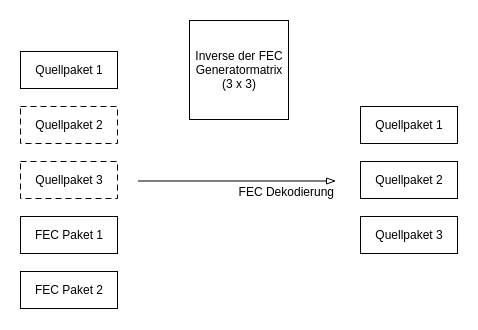
<!DOCTYPE html>
<html lang="de">
<head>
<meta charset="utf-8">
<title>FEC Dekodierung</title>
<style>
:root { --ink: #000; --paper: #fff; }
* { box-sizing: border-box; margin: 0; padding: 0; }
body { width: 478px; height: 330px; overflow: hidden; background: var(--paper); }
.diagram {
  position: relative; width: 478px; height: 330px; overflow: hidden;
  color: var(--ink); font: 12px/14px "Liberation Sans", Arial, sans-serif;
}
.packets {
  position: absolute; display: flex; flex-direction: column; gap: 17px; list-style: none;
}
.received { left: 20px; top: 51px; }
.decoded { left: 360px; top: 106px; }
.packet {
  position: relative; width: 98px; height: 38px; border: 1px solid var(--ink);
  display: flex; align-items: center; justify-content: center; white-space: nowrap;
}
.lost { border-color: transparent; }
.lost svg { position: absolute; left: -1px; top: -1px; }
.matrix {
  position: absolute; left: 189px; top: 20px; width: 100px; height: 100px;
  border: 1px solid var(--ink); display: flex; align-items: center; justify-content: center;
  text-align: center; white-space: nowrap;
}
.arrow { position: absolute; left: 0; top: 0; }
.arrow-label { position: absolute; right: 144px; top: 185px; white-space: nowrap; }
.outline { fill: none; stroke: var(--ink); }
.dashed { stroke-dasharray: 6 4; }
.head { fill: var(--paper); stroke: var(--ink); }
</style>
</head>
<body>
<main class="diagram">
  <ul class="packets received">
    <li class="packet">Quellpaket 1</li>
    <li class="packet lost"><svg width="98" height="38" aria-hidden="true"><rect class="outline dashed" x="0.5" y="0.5" width="97" height="37"/></svg>Quellpaket 2</li>
    <li class="packet lost"><svg width="98" height="38" aria-hidden="true"><rect class="outline dashed" x="0.5" y="0.5" width="97" height="37"/></svg>Quellpaket 3</li>
    <li class="packet">FEC Paket 1</li>
    <li class="packet">FEC Paket 2</li>
  </ul>

  <div class="matrix">Inverse der FEC<br>Generatormatrix<br>(3 x 3)</div>

  <svg class="arrow" width="478" height="330" aria-hidden="true">
    <line class="outline" x1="138" y1="181" x2="327" y2="181"/>
    <polygon class="head" points="326.5,178 335,181 326.5,184"/>
  </svg>
  <p class="arrow-label">FEC Dekodierung</p>

  <ul class="packets decoded">
    <li class="packet">Quellpaket 1</li>
    <li class="packet">Quellpaket 2</li>
    <li class="packet">Quellpaket 3</li>
  </ul>
</main>
</body>
</html>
——————
EXERCISE DIRECTIONS –
In the lines above, spot each one that contains the word "overflow" and copy it.

REPLY TO THE TASK –
body { width: 478px; height: 330px; overflow: hidden; background: var(--paper); }
  position: relative; width: 478px; height: 330px; overflow: hidden;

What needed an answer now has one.